A hybrid of casual bistro and fine dining, the term boasts the execution and presentation of haute cuisine, with more approachable items and prices.
From lighter fare (Endive Salad with Prosciutto $16, Catch of the Day $28) to decadent dishes (Pan Served Foie Gras $28, and Le Cassoulet Royal $26), the choice is yours.
Take a closer look:
Smoked Salmon ($18)
Three thick slabs of house smoked salmon with a crust of herbs de Provence and sprinkling of flour de sel on top are set in between big swaths of cream mixed with chives and studded with yellow and red sweety drop miniature peppers. The plate is finished with a drop of balsamic in the middle of dollops of green olive oil, interspersed with edible flower petals for a true pièce de résistance.
Top Sirloin ($30) with Morel Sauce
The rich buttery sauce is so velvety smooth, it should be served in a cup. And the mashed potatoes with chives are worth the trip too.
The center of the dish – the beef – is top notch, but it’s the big pile of shallots resting on top that stand out. Sautéed in olive oil, butter, and water, they’re not the usual soft texture you’d expect. Instead they’re kept crunchy for a fabulous juxtaposition of textures.
Paris Brest ($12)
Geoffroy doesn’t just make his own almond and caramel cream filling - he creates two, so he can “control the lightness and textures.” The crunchy rustic pâte à choux covered in raw filberts and a heavy dusting of icing sugar is piped with ribbons of creamy, light hazelnut mousseline.
Finished with filigree chocolate shards and a chocolate medallion gold “P” seal, the presentation is off the charts. Think: Kings of Pastry on a smaller scale. ‘
And thanks to the many daily specials, there’s always something new to try.
Tip: Portions are generous, so don’t feel you have to finish it all in one sitting. Besides, you want to save room for #7 (see below).
6. There’s a new aperitivo hour in town
The just launched after work menu is available daily from 5pm-7pm featuring Oysters ($2.80), Selection of French Cheese (3/$18, 6/$28), House Smoked Salmon ($18), and Charcuterie Board ($24) featuring Prosciutto, chorizo, dry pork sausage, and amber beer sausage.
Paired with a glass of wine or beer, it’s a welcome interlude after a long work day.
7. A rare dessert
If you’ve tried to make a soufflé, you know what a delicate process it is. And difficult to pull off.
Geffroy says Batifole is one of only two restaurants in Toronto that does soufflé with orange.
Soufflé Grand Mariner ($12) takes 20 minutes to make, but it’s worth the wait.
Tip: Not into waiting around for dessert? Order it when you’re halfway through your main dish.
8. Your daily bread
After sampling the housemade bread at the beginning of the meal, there’s little chance you won’t want to get some to go.
Now you bring a loaf of Multigrain Bread ($8/700 g) home.

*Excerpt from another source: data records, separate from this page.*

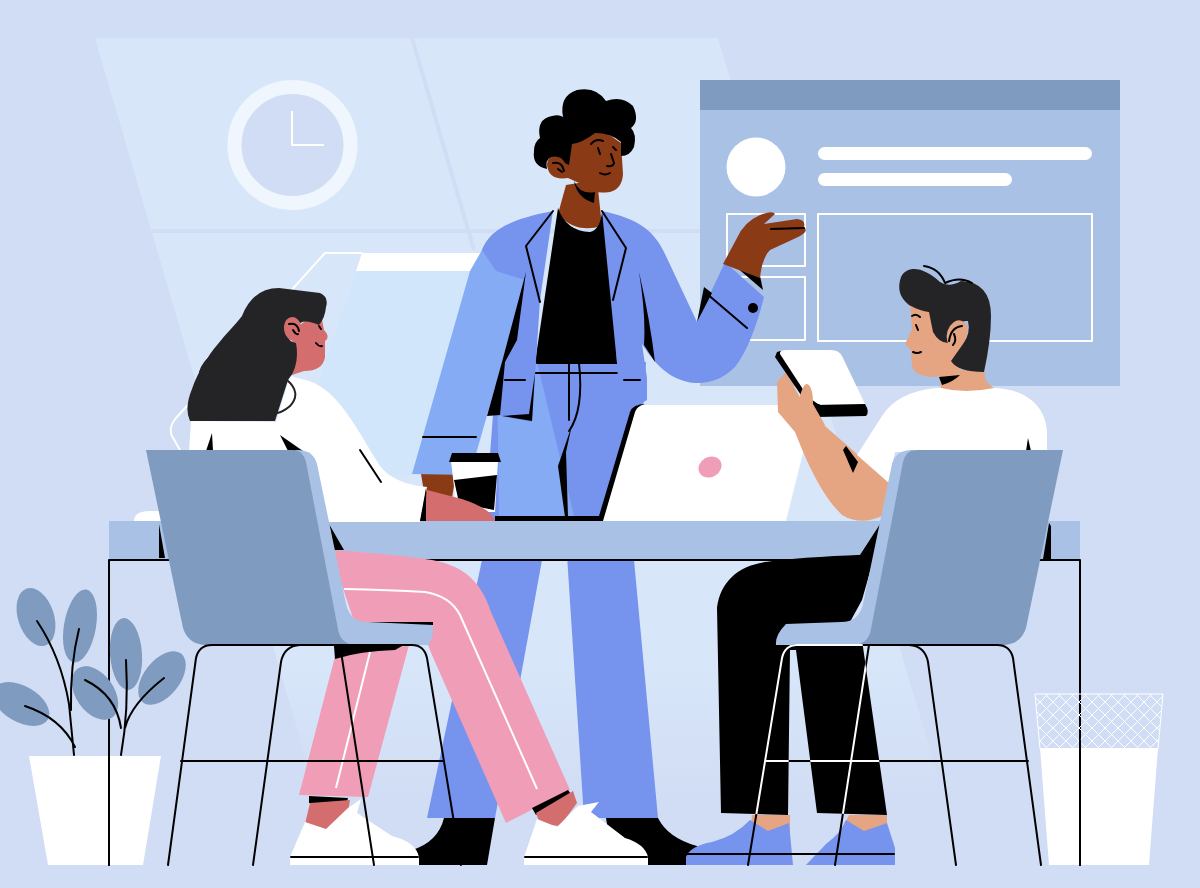
<!DOCTYPE html>
<html lang="en">
<head>
<meta charset="utf-8">
<title>Team meeting illustration</title>
<style>
:root{--wall:#d0ddf4;--beam:#d8e6fa;--glass:#d1e6fb;--pale:#f0f6fd;--desk:#aac1e6;--steel:#7f9cc0;--suit:#7693ee;--suit-light:#84abf3;--ink:#000;--hair:#242426;--pink:#f09db7;--brown:#8a3b16;--rose:#d46e6e;--rose-dark:#a8484c;--tan:#e6a582;--white:#fff}
html,body{margin:0;height:100%;overflow:hidden;background:var(--wall)}
svg{display:block;width:1200px;height:888px}
.wall{fill:var(--wall)}.beam{fill:var(--beam)}.glass{fill:var(--glass)}.pale{fill:var(--pale)}.desk{fill:var(--desk)}.steel{fill:var(--steel)}.suit{fill:var(--suit)}.suit-light{fill:var(--suit-light)}.ink{fill:var(--ink)}.hair{fill:var(--hair)}.pink{fill:var(--pink)}.brown{fill:var(--brown)}.rose{fill:var(--rose)}.tan{fill:var(--tan)}.white{fill:var(--white)}
.line{fill:none;stroke:var(--ink);stroke-width:2;stroke-linecap:round;stroke-linejoin:round}
.white-line{fill:none;stroke:var(--white);stroke-width:2;stroke-linejoin:round}
</style>
</head>
<body>
<svg viewBox="0 0 1200 888" role="img" aria-label="Three colleagues meeting around a desk in front of a presentation board">
<defs>
  <linearGradient id="beam-fade" x1="0" y1="0" x2="0" y2="1">
    <stop offset="0" stop-color="#d8e6fa"/><stop offset=".82" stop-color="#d8e6fa"/><stop offset="1" stop-color="#d0ddf4"/>
  </linearGradient>
  <pattern id="mesh" width="13" height="13" patternUnits="userSpaceOnUse">
    <path d="M0 0L13 13M13 0L0 13" stroke="#fff" stroke-width="1"/>
  </pattern>
  <path id="trousers" d="M875 554C840 556 800 557 765 562C738 566 720 582 717 608L721 813L788 815L790 650H796L817 813L887 815L862 640L850 622L862 600Z"/>
  <clipPath id="trouser-area"><use href="#trousers"/></clipPath>
  <g id="stool-frame">
    <path d="M168 865L196 658Q199 645 212 645H412Q424 645 427 658L461 865M253 865L281 662Q284 646 300 645M340 645L374 865M181 761H444"/>
  </g>
</defs>

<g id="room">
  <rect class="wall" width="1200" height="888"/>
  <path d="M95 38H718L945 800H318Z" fill="url(#beam-fade)"/>
  <path d="M412 38L474 250M152 231H776" fill="none" stroke="#d0ddf4" stroke-width="4"/>
  <g id="clock">
    <circle class="wall" cx="292.500" cy="145" r="58" stroke="#f0f6fd" stroke-width="14"/>
    <path class="white-line" d="M292 111V145H324"/>
  </g>
</g>

<g id="board">
  <rect class="desk" x="700" y="80" width="420" height="306"/>
  <rect class="steel" x="700" y="80" width="420" height="30"/>
  <circle class="white" cx="756" cy="167" r="29.500"/>
  <rect class="white" x="818" y="147" width="274" height="13" rx="6.500"/>
  <rect class="white" x="818" y="173" width="194" height="13" rx="6.500"/>
  <path class="white-line" d="M727 214H805V266H727ZM727 277H805V340H727ZM818 214H1092V341H818Z"/>
</g>

<g id="glass-screen">
  <path class="glass" d="M357 271H495L440 475H372L312 400Z"/>
  <path class="white" d="M362 253H491L495 271H356Z"/>
  <path class="white-line" d="M362 253H325L176 418Q168 428 172 436L180 450"/>
</g>

<g id="presenter">
  <g id="presenter-legs">
    <path class="ink" d="M444 818H495L487 865H418Q406 854 412 850Q438 842 444 818ZM606 818H658Q668 838 697 846Q704 854 688 865H647L608 830Z"/>
    <path class="suit" d="M497 362H646L634 560L658 818H584L567 555L542 560L495 818H427L482 560Z"/>
    <path class="suit-light" d="M497 362H537L575 520H499Z"/>
    <path class="ink" d="M572 425L558 466L565 517H568L566 452Z"/>
    <path class="line" d="M537 363H617M535 373H617M569 363V420M579 363Q584 410 569 431"/>
  </g>
  <path class="brown" d="M421 474H456L452 498L470 521H358L424 492Z"/>
  <path class="brown" d="M566 185L558 214Q575 234 602 226L597 180Z"/>
  <path class="ink" d="M558 208Q566 231 590 232Q600 230 602 212L613 240L617 363H535Z"/>
  <path class="suit" d="M553 211C512 219 490 229 482 250L525 275L503 365L497 415L532 422L540 300Z"/>
  <path class="suit-light" d="M482 250L470 271L412 474L470 475L527 275L508 247Z"/>
  <path class="suit" d="M482 250Q490 232 512 224L535 260L525 280L496 271Z"/>
  <path class="suit" d="M602 211C640 219 655 232 665 254L697 322L725 262L764 297Q752 345 735 367Q718 384 695 383C667 381 651 358 642 344L647 378V400L621 416L617 363Z"/>
  <path class="ink" d="M526 272L502 362L487 416L500 415L505 362L517 340ZM639 272Q646 315 644 345L655 362Q650 320 639 272ZM697 322L712 293L704 287ZM502 416L532 421L535 373L529 414Z"/>
  <path class="line" d="M553 211L526 246L540 302M602 211L626 248L613 300M505 380H525M624 380H640M423 437H476M706 293L747 328"/>
  <circle class="ink" cx="753" cy="308" r="5"/>
  <path class="ink" d="M728 260L763 290L760 276L735 256Z"/>
  <path class="brown" d="M723 264L737 238Q744 222 760 215Q773 210 775 214L764 224L797 219Q806 220 804 227Q810 232 796 238L770 250Q762 258 760 278Z"/>
  <path class="line" d="M771 229L804 228"/>
  <path class="brown" d="M570 130Q595 122 621 143L623 174Q622 189 610 192Q588 195 579 183L568 178Q548 181 547 164Q549 151 568 156Z"/>
  <path class="ink" d="M574 181Q580 195 595 192L594 203Q577 198 574 181Z"/>
  <path class="ink" d="M565 163Q561 155 551 157Q545 160 547 169Q532 166 534 151Q534 142 540 138Q536 119 552 116Q559 114 563 117Q559 96 577 90Q596 86 606 101Q622 95 633 106Q640 121 631 128Q637 134 634 147Q630 156 621 156V142Q611 133 595 133Q582 143 572 144L569 165Z"/>
  <path class="line" d="M591 144Q596 138 603 141M613 147L616 150M598 148L600 154M611 154L614 163Q613 167 607 166M600 173Q605 176 610 173M553 163Q562 161 564 171M558 169L562 172"/>
</g>

<g id="coffee">
  <path class="white" d="M451 461H498L495 512H457Z"/>
  <path class="ink" d="M452 453H498L501 462H449ZM454 480L497 475L494 510L459 503Z"/>
</g>

<g id="laptop">
  <path class="white" d="M637 405H815L786 521H600Z"/>
  <path class="ink" d="M495 516H599L630 412Q633 404 645 404Q637 406 635 412L603 521H495Z"/>
  <ellipse class="pink" cx="710" cy="467" rx="12" ry="10" transform="rotate(-30 710 467)"/>
</g>

<g id="desk">
  <rect class="desk" x="109" y="521" width="971" height="39"/>
  <path class="white" d="M134 521Q134 511 150 511H170V521Z"/>
  <path class="line" d="M109 865V560H1080V865"/>
</g>

<g id="plant">
  <g class="steel">
    <ellipse cx="36" cy="617" rx="18" ry="30" transform="rotate(-18 36 617)"/>
    <ellipse cx="80" cy="626" rx="16" ry="37" transform="rotate(10 80 626)"/>
    <ellipse cx="126" cy="654" rx="16" ry="36" transform="rotate(-4 126 654)"/>
    <ellipse cx="21" cy="704" rx="31" ry="18" transform="rotate(30 21 704)"/>
    <ellipse cx="95" cy="693" rx="19" ry="30" transform="rotate(-35 95 693)"/>
    <ellipse cx="162" cy="678" rx="18" ry="31" transform="rotate(38 162 678)"/>
  </g>
  <path class="line" d="M37 621Q61 657 69 704L74 755M79 629Q70 665 71 710M25 706Q61 718 75 747M126 660Q129 710 121 755M164 678Q131 704 125 728M85 680Q116 695 121 728"/>
  <path class="white" d="M29 756H161L143 865H48Z"/>
  <path class="line" d="M109 750V865"/>
</g>

<g id="bin">
  <path d="M1035 694H1163L1158 749H1040Z" fill="url(#mesh)" stroke="#fff"/>
  <path class="white" d="M1040 748H1158L1149 865H1049Z"/>
  <path class="line" d="M1080 740V865"/>
</g>

<g id="woman">
  <path class="pink" d="M338 645H409L368 797L299 795Z"/>
  <path class="ink" d="M334 646H402L395 650Q360 651 335 659ZM309 796L348 798L346 805L309 803Z"/>
  <path class="rose" d="M310 803L350 800L348 812L326 830L305 824Z"/>
  <path class="white" d="M290 857L305 822L326 829L348 808L361 799L357 813L392 836Q416 842 419 857V865H290Z"/>
  <path class="pink" d="M330 550C365 552 405 556 432 560C466 566 482 584 491 612L570 790L506 823L432 655L420 624H355Z"/>
  <path class="white-line" d="M344 589Q390 590 425 592Q450 596 460 615L537 789M370 652L336 788"/>
  <path class="ink" d="M352 622H433V625H362ZM532 808L568 790L573 797L536 815Z"/>
  <path class="rose" d="M536 813L573 791L577 803L560 826L540 824Z"/>
  <path class="white" d="M524 857L537 819L557 827L578 806L599 802L591 812L625 838Q645 844 648 857V865H524Z"/>
  <path class="line" d="M291 857H418M525 857H647"/>
  <path class="white" d="M191 421L189 452H310L328 522H420L427 487Q394 484 380 466C357 430 340 392 309 381L290 376L276 422Z"/>
  <path class="rose" d="M427 490L462 499Q492 509 495 521H424Z"/>
  <path class="ink" d="M420 521L426 488V521Z"/>
  <path class="line" d="M360 450L381 482"/>
  <path class="rose" d="M288 368L294 330L320 309L324 330Q331 337 325 341V357Q323 371 304 371L289 376Z"/>
  <path class="hair" d="M319 325Q301 317 297 327Q282 341 296 343Q300 366 288 380L275 421H190Q184 408 192 389C205 352 230 332 242 316Q253 288 279 288L320 293Q329 297 326 307Q325 318 319 325Z"/>
  <ellipse class="rose" cx="293" cy="329" rx="9" ry="12" transform="rotate(-10 293 329)"/>
  <path class="line" d="M242 350C220 357 208 350 200 372Q203 382 197 390M287 380Q302 393 290 406Q283 412 277 413" style="stroke:#242426"/>
  <path class="line" d="M289 324Q297 322 299 331M293 330Q296 335 298 334M316 343Q319 347 322 346M319 326L321 329"/>
  <path class="ink" d="M212 433L206 451H213ZM280 435L288 451H303ZM159 524V558H165ZM329 524L344 550H334Z"/>
</g>

<g id="colleague">
  <g id="colleague-legs">
    <use class="ink" href="#trousers"/>
    <path class="tan" d="M752 815H790V832H750ZM849 815H887V832H840Z"/>
    <path class="suit" d="M686 857Q690 846 712 842Q735 836 750 820L768 831L789 823L793 865H686ZM806 865L826 844Q841 833 846 820L864 831L887 823L895 848V865Z"/>
    <path class="line" d="M687 854H894"/>
  </g>
  <path class="tan" d="M777 382L786 372L803 403L807 384L813 404L825 426L866 462L889 483L882 516Q860 526 842 515C820 494 805 457 795 432L778 412Z"/>
  <path class="ink" d="M846 446L858 462L853 473L843 450Z"/>
  <path class="white" d="M936 388H992C1025 388 1046 406 1047 432V452H895L889 483L857 455L882 416Q897 392 936 388Z"/>
  <path class="tan" d="M939 374L941 388Q965 394 994 388Q982 382 985 366Z"/>
  <path class="tan" d="M910 303L912 329L905 344L911 350L912 367Q916 377 935 377L960 370L968 325Z"/>
  <path class="hair" d="M948 343Q955 320 968 321Q971 333 963 344L951 361Q958 372 984 372Q991 340 991 316Q991 282 961 281Q949 288 940 282C925 268 908 264 901 277Q895 294 909 305Q920 311 929 312L933 332Q939 343 948 343Z"/>
  <ellipse class="tan" cx="957" cy="334" rx="10" ry="14" transform="rotate(18 957 334)"/>
  <path class="ink" d="M939 377L960 375Q953 382 942 385Z"/>
  <path class="line" d="M924 266Q939 268 945 283Q960 276 972 283M912 316Q916 313 920 317M916 325L918 330M913 352Q917 354 921 352M962 326Q951 327 949 341M954 334Q957 341 953 345"/>
  <g id="tablet">
    <path class="ink" d="M777 352Q782 350 788 352L820 405L865 404Q870 412 866 416L816 417L775 357Z"/>
    <path class="white" d="M780 354Q779 350 787 350H831Q839 350 842 356L865 404H818L808 397Z"/>
  </g>
  <path class="tan" d="M798 405Q802 384 807 384Q813 386 813 404L825 425L797 430Z"/>
  <path class="ink" d="M1028 438L1031 451H1026ZM882 521L860 555H876ZM1049 523L1043 559H1051V526Z"/>
</g>

<g id="chair-left">
  <path class="desk" d="M295 450Q313 449 317 464L346 604Q350 622 368 622L433 625Q434 638 428 645H335Z"/>
  <path class="steel" d="M146 450H293Q303 450 306 462L338 629Q340 643 354 645H205Q188 644 183 628Z"/>
  <use class="line" href="#stool-frame"/>
</g>

<g id="chair-right">
  <path class="desk" d="M914 450Q896 449 892 464L863 604Q859 622 841 622L786 624Q775 635 776 645H875Z"/>
  <path class="steel" d="M1063 450H916Q906 450 903 462L871 629Q869 643 855 645H1004Q1021 644 1026 628Z"/>
  <use class="line" href="#stool-frame" transform="matrix(-1 0 0 1 1209 0)"/>
  <g clip-path="url(#trouser-area)"><use class="white-line" href="#stool-frame" transform="matrix(-1 0 0 1 1209 0)"/></g>
</g>
</svg>
</body>
</html>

Boasting a soft crumb and nutty, light, crisp crust, it’s not going to last long, so best get a couple to get you through the week.
9. On the quieter side
The first non-Asian restaurant to open on Gerrard is one of the few restaurants anywhere in Toronto that’s generally pretty quiet. So if you’re not into the raucous that accompanies most places these days, Batifole is for you.
Even the kitchen’s delicate bell is muffled when rung. Très sophistiqué!
10. Up next
Not content to rest of his laurels, Geoffroy is always working on the next project. First up: a patisserie is in the works, set to launch next year. The bakery/boutique will be open during the day, allowing you to sit and enjoy a meal or snack or take it to go.
A sneak peek at items currently in development: more bread, pâté, pissaladière, and croque monsieur on brioche, for starters.
744 Gerrard St. E.
Tues to Sat 5pm to close